Potential changes to National Security Regime following Couture-Rouleau attack
By Brittney MacDonald, Staff Writer
Prior to Martin Couture-Rouleau’s October 20 targeted hit-and run-attack on Warrant Officer Patrice Vincent, and one other soldier in St-Jean-sur-Richelieu, Quebec, Couture-Rouleau had been posting radical, pro-ISIS messages to his Facebook page.
The revelation has led the Conservative government to announce its consideration of including additional laws criminalizing public support of suspected extremist and terrorist groups in their upcoming re-examination of the Canadian national security regime, roughly scheduled for later this year.
The specifics of the law changes have not yet been revealed publicly, but in a statement to CBC, Jennifer Geary, a representative for Justice Minister Peter MacKay, stated:
“Our government is exploring options to build on our record to better equip our security agencies and law enforcement with the tools they need to intercept threats and ultimately convict those who pose a danger to Canadian families and communities.”
Couture-Rouleau had been under investigation and his passport seized, but according to RCMP Superintendent Martine Fontaine in a public statement, “We did not have enough evidence to charge him and to detain him.”
Fontaine went on to say, “We could not arrest someone for having radical thoughts. It’s not a crime in Canada.”
Concern has been raised at the ambiguity of what defines public endorsement of suspected extremist groups. Independent Member of Parliament, Brent Rathgeber raised the issue to CBC news, asking, “If one is opposed to the Israeli actions in Gaza, does that make her an anti-Semite? If one is against Operation Impact [an American military mission seeking out ISIS agents in Syria and Iraq], is that a ‘pro-ISIS sentiment’?”
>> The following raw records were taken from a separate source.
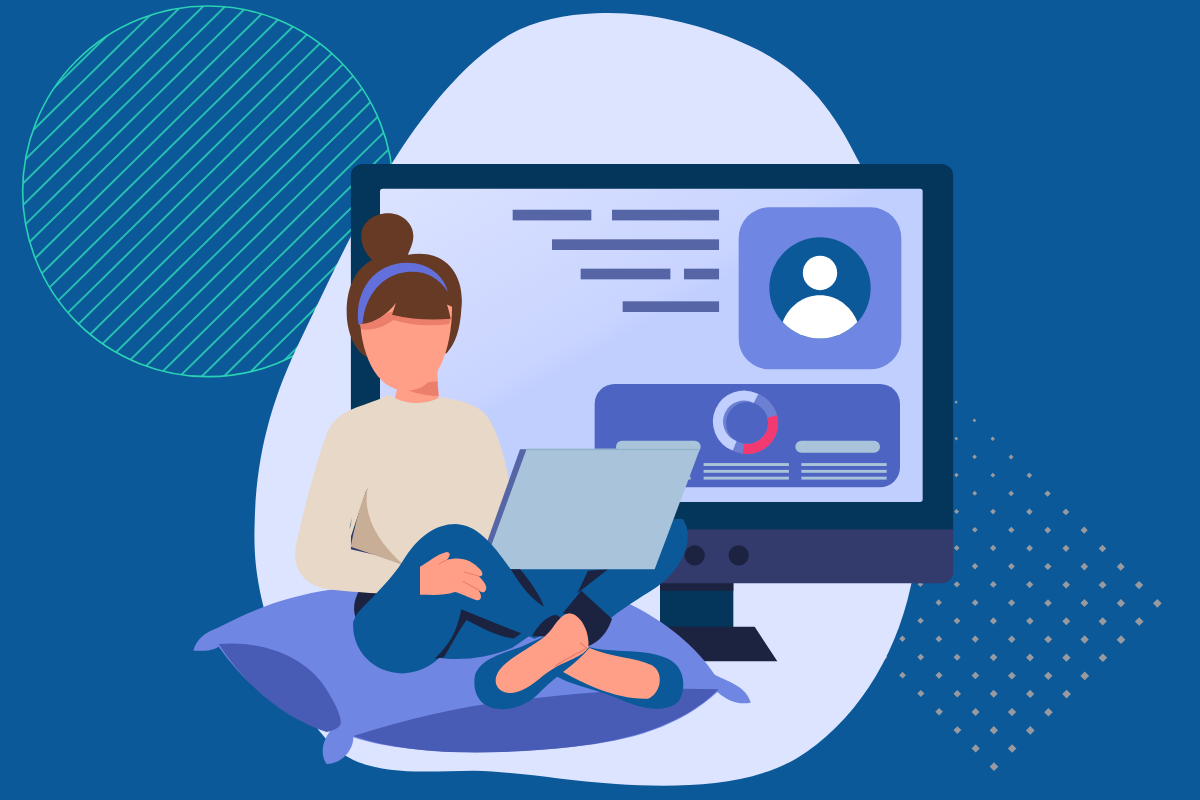
<!DOCTYPE html>
<html lang="en">
<head>
<meta charset="utf-8">
<title>Working from home illustration</title>
<style>
:root{
  --blue:#0b5999; --navy:#04355a; --ink:#1b2340; --indigo:#323b6b;
  --mist:#dce4ff; --screen:#c1cfff; --peri:#7086e3; --royal:#4d64c3; --pillow-shade:#485bb5;
  --slate:#5565a5; --steel:#a9c4da; --mint:#2ad1b5; --pink:#f23a70; --dot:#989a9f;
  --hair:#663a24; --skin:#ff9f87; --skin-shade:#ec7f6c; --cream:#e8d8c7; --cream-shade:#c8ad97; --band:#6370dc;
}
*{margin:0;padding:0;box-sizing:border-box}
html,body{width:1200px;height:800px;overflow:hidden;background:var(--blue)}
.artboard{width:1200px;height:800px;overflow:hidden}
.artboard svg{display:block;width:1200px;height:800px}
.blue{fill:var(--blue)} .navy{fill:var(--navy)} .ink{fill:var(--ink)} .indigo{fill:var(--indigo)}
.mist{fill:var(--mist)} .peri{fill:var(--peri)} .royal{fill:var(--royal)} .pillow-shade{fill:var(--pillow-shade)}
.slate{fill:var(--slate)} .steel{fill:var(--steel)} .dot{fill:var(--dot)} .white{fill:#fff}
.hair{fill:var(--hair)} .skin{fill:var(--skin)} .skin-shade{fill:var(--skin-shade)}
.cream{fill:var(--cream)} .cream-shade{fill:var(--cream-shade)} .band{fill:var(--band)}
.hatch-line{stroke:var(--mint);stroke-width:1.25}
.hatch-ring{fill:url(#hatch);stroke:var(--mint);stroke-width:1.2}
.donut{fill:none;stroke-width:7.6}
</style>
</head>
<body>
<main class="artboard">
<svg viewBox="0 0 900 600" role="img" aria-label="Woman sitting on a cushion with a laptop in front of a large computer monitor">
  <defs>
    <pattern id="hatch" width="11.6" height="11.6" patternUnits="userSpaceOnUse" patternTransform="rotate(45.5)">
      <line class="hatch-line" x1="5.8" y1="0" x2="5.8" y2="11.6"/>
    </pattern>
    <linearGradient id="screen-glow" x1="0" y1="0" x2="1" y2="1">
      <stop offset="0" stop-color="#dbe3ff"/><stop offset=".42" stop-color="#c9d4ff"/><stop offset=".46" stop-color="#c1cfff"/><stop offset="1" stop-color="#c1cfff"/>
    </linearGradient>
    <clipPath id="monitor-shape"><rect x="263" y="123" width="452" height="314.500" rx="9"/></clipPath>
    <g id="dot-row">
      <rect x="-2.3" y="-2.3" width="4.6" height="4.6"/>
      <rect x="-21.6" y="-2.2" width="4.4" height="4.4"/>
      <rect x="-40.9" y="-2.1" width="4.2" height="4.2"/>
      <rect x="-60.2" y="-2" width="4" height="4"/>
      <rect x="-79.5" y="-1.9" width="3.8" height="3.8"/>
      <rect x="-98.8" y="-1.8" width="3.6" height="3.600"/>
      <rect x="-118.1" y="-1.7" width="3.4" height="3.4"/>
      <rect x="-137.3" y="-1.5" width="3" height="3"/>
      <rect x="-156.5" y="-1.300" width="2.6" height="2.6"/>
      <rect x="-175.8" y="-1.2" width="2.4" height="2.4"/>
      <rect x="-195" y="-1" width="2" height="2"/>
      <rect x="-214.300" y="-.9" width="1.8" height="1.8"/>
    </g>
    <g id="text-lines">
      <rect width="64" height="2.2"/><rect y="5.100" width="64" height="2.2"/><rect y="10.200" width="64" height="2.2"/>
    </g>
  </defs>

  <rect class="blue" width="900" height="600"/>

  <circle class="hatch-ring" cx="156" cy="143.500" r="139"/>

  <g class="dot" transform="translate(868 452.500) rotate(45)">
    <use href="#dot-row"/>
    <use href="#dot-row" y="19.250"/>
    <use href="#dot-row" y="38.500"/>
    <use href="#dot-row" y="57.750"/>
    <use href="#dot-row" y="77"/>
    <use href="#dot-row" y="96.250"/>
    <use href="#dot-row" y="115.500"/>
    <use href="#dot-row" y="134.750"/>
    <use href="#dot-row" y="154"/>
    <use href="#dot-row" y="173.250"/>
  </g>

  <path id="blob" class="mist" d="M447 10C482 8 520 17 550 29C598 48 622 76 645 123C690 200 700 370 683 440C671 495 640 543 597 569C561 590 508 591 462 588C420 585 392 579 355 578C325 578 292 582 265 570C236 556 212 508 202 471C193 440 190 420 191 392C192 345 202 305 222 262C245 214 266 168 293 124C316 87 346 48 382 26C402 15 424 11 447 10Z"/>

  <g id="monitor">
    <path class="navy" d="M495 436H550V471H495Z"/>
    <path class="ink" d="M495 437H550V443H495ZM470 470H566L583 496H470Z"/>
    <g clip-path="url(#monitor-shape)">
      <rect class="navy" x="263" y="123" width="452" height="275"/>
      <rect class="indigo" x="263" y="397" width="452" height="41"/>
    </g>
    <circle class="ink" cx="521" cy="416.500" r="7.600"/>
    <circle class="ink" cx="554" cy="416.500" r="7.600"/>
    <rect x="285" y="141.500" width="407" height="235" rx="2" fill="url(#screen-glow)"/>

    <g id="headline-bars" class="slate">
      <rect x="384.500" y="157.300" width="59" height="8"/>
      <rect x="459" y="157.300" width="80.300" height="8"/>
      <rect x="414" y="179.500" width="125.300" height="8"/>
      <rect x="435.500" y="201.500" width="67.300" height="8"/>
      <rect x="513" y="201.500" width="26.300" height="8"/>
      <rect x="467" y="226" width="72.300" height="8"/>
    </g>

    <g id="profile-card">
      <rect class="peri" x="554" y="155.500" width="122" height="121.500" rx="23"/>
      <circle class="blue" cx="615" cy="216" r="38"/>
      <circle class="white" cx="615" cy="204.700" r="12.900"/>
      <path class="white" d="M587 241.500C592 229 603 221.500 615 221.500C627 221.500 638 229 643 241.500A38 38 0 0 1 587 241.500Z"/>
    </g>

    <g id="chart-card">
      <rect class="royal" x="446" y="288" width="229" height="77.500" rx="15"/>
      <circle class="donut" cx="560.300" cy="317.200" r="19.500" stroke="#6b7fd3"/>
      <path class="donut" stroke="#c1cfff" d="M551 334.400A19.500 19.500 0 1 1 567 298.900"/>
      <path class="donut" stroke="#f23a70" d="M579.200 312.400A19.500 19.500 0 0 1 557.500 336.500"/>
      <g class="steel">
        <rect x="462" y="330.500" width="63.500" height="9" rx="4.500"/>
        <rect x="596.500" y="330.500" width="63.500" height="9" rx="4.500"/>
        <use href="#text-lines" x="454" y="347.300"/>
        <use href="#text-lines" x="527.700" y="347.300"/>
        <use href="#text-lines" x="601" y="347.300"/>
      </g>
    </g>
  </g>

  <g id="cushion">
    <path class="peri" d="M145 488C147 480 154 474 163 471C190 457 215 447 250 442L470 452C500 466 523 486 536 506C546 511 560 515 563 527C553 529 545 525 538 519C510 545 472 556 430 560C375 566 308 567 265 553C265 563 256 573 245 573C239 565 243 553 249 547C216 540 185 515 164 485C157 489 151 488 145 488Z"/>
    <path class="pillow-shade" d="M164 483C199 480 232 494 246 519C254 532 257 541 255 544C253 547 249 548 245 549C212 538 185 515 164 483Z"/>
    <path class="pillow-shade" d="M265 552C306 539 350 529 388 525C440 519 490 515 539 517C513 543 474 555 430 560C375 566 311 568 265 552Z"/>
  </g>

  <g id="woman">
    <g id="seat-shadow"><path class="ink" d="M270 442L300 443L268 466C264 459 265 450 270 442Z"/></g>

    <g id="far-leg">
      <path class="blue" d="M512 389C522 403 512 428 490 442C479 449 469 455 459 463L428 471L400 475L384 486C365 494 345 496 325 493L350 440L385 395Z"/>
      <path class="ink" d="M436 443L422 460C433 461 441 471 440 485C449 482 456 474 459 464Z"/>
      <path class="ink" d="M456 427L433 445L441 428Z"/>
    </g>

    <g id="head-back">
      <path class="hair" d="M291 160C302 160 310 168 310 177C310 183 307 188 306 191C335 186 349 207 346 232C345 247 342 257 335 265L276 268C266 264 260 249 260 234C260 216 266 202 279 195C274 190 271 184 271 177C271 167 280 160 291 160Z"/>
    </g>

    <path class="skin" d="M299 275H328L329 303H295C298 294 299 285 299 275Z"/>
    <path class="skin-shade" d="M298 289L328 286L329 297C318 297 306 294 298 289Z"/>

    <g id="sweater">
      <path class="cream" d="M292 296C304 304 319 304 330 298C345 300 360 304 366 313C373 324 379 343 382 362L367 420L318 432L302 424C285 420 271 400 275 367L263 403V412L315 424V446C290 446 263 444 246 442C228 439 219 427 222 409C228 381 238 343 246 323C254 306 271 306 292 296Z"/>
      <path class="cream-shade" d="M276 365C272 382 279 403 303 424L263 410C266 395 270 378 276 365Z"/>
      <path class="navy" d="M264 388L262 397L263 394Z"/>
    </g>

    <g id="laptop">
      <path fill="#5565a5" d="M390 337H398L372 412L364 410Z"/>
      <path class="steel" d="M395 336.500H525L491 427H362Z"/>
      <path fill="#94b2cb" d="M395 336.500H525L524.600 337.700H394.600Z"/>
    </g>

    <g id="near-leg">
      <path class="blue" d="M268 460C281 446 294 434 302 421C313 403 326 393 342 393C358 394 369 407 383 427L428 466L401 479C383 472 365 461 346 452C345 479 331 502 304 505C280 506 263 487 265 466Z"/>
      <path class="ink" d="M383 427C391 440 399 450 408 455C404 445 397 435 390 427Z"/>
      <path class="ink" d="M346 457C343 473 337 484 326 494L333 493C339 483 344 473 350 465C361 471 373 477 385 479L391 475C375 469 361 463 346 457Z"/>
      <path class="ink" d="M399 477C404 468 410 462 417 461L430 469L421 478Z"/>
    </g>

    <g id="right-foot">
      <path class="blue" d="M440 485C460 490 484 486 501 494C514 500 515 517 509 526C499 536 480 531 464 524C446 516 428 515 410 503L423 489Z"/>
      <path class="skin" d="M412 479L428 466L442 486C458 493 477 493 489 499C499 505 495 521 486 524C463 525 437 513 419 502Z"/>
    </g>
    <g id="left-foot">
      <path class="blue" d="M356 508C358 496 373 491 391 485L411 476L442 486C431 499 418 506 406 518C395 531 374 536 363 528C357 523 355 516 356 508Z"/>
      <path class="skin" d="M372 508C375 496 394 489 409 477C416 471 419 461 427 460C437 461 443 477 441 486C436 494 422 495 407 507C397 516 386 522 378 519C373 517 371 513 372 508Z"/>
      <path fill="none" stroke="#ec7f6c" stroke-width="1" d="M440 486C432 491 424 494 416 500M440 486L435 482"/>
    </g>

    <g id="hand">
      <path class="skin" d="M315 425C321 422 327 416 335 414C338 414 338 417 335 420C345 417 354 420 360 427C363 430 362 433 359 432C364 437 366 441 364 443C363 445 361 444 359 443C362 447 361 451 357 450C351 448 346 445 341 444C333 447 323 446 315 446Z"/>
      <path fill="none" stroke="#ec7f6c" stroke-width=".8" d="M348 429L359 432M347 436L360 443M335 420L329 423"/>
    </g>

    <g id="face">
      <path class="skin" d="M270 236C270 263 281 293 305 293C327 293 339 264 339 230L305 215Z"/>
      <path class="skin-shade" d="M270 242C277 243 284 240 290 235L296 233C310 241 325 240 338 238L337 243C322 245 307 244 295 240C287 246 279 248 271 247Z"/>
      <path class="hair" d="M271 243C272 219 284 205 305 204C323 204 334 217 338 239C325 240 310 240 294 236L297 227C291 235 282 242 271 243Z"/>
      <path class="band" d="M269 244C265 217 282 197 305 197C322 197 333 207 336 219C328 207 318 203 305 204C287 206 274 221 272 242Z"/>
    </g>
  </g>
</svg>
</main>
</body>
</html>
According to Rathgeber, “This is a very slippery slope … and is going to have to be dispassionately and reasonably debated.” He also voiced doubt in the government’s ability to adhere to an unbiased approach, saying, “I see little evidence the government is interested in a collaborative approach, which is unfortunate given what is at stake…”
Various other members of Parliament from many different parties, as well as some independents have decided to reserve judgement until the details of the bill have been released.
Last year the Conservative government removed specifics on hate speech from the Canadian Human Rights Act, and instead added offences of hate speech to the Criminal Code. The decision did not go unopposed due to the removal of power from the federal Human Rights Commission to investigate such matters, and instead making any offence punishable for up to two years in prison.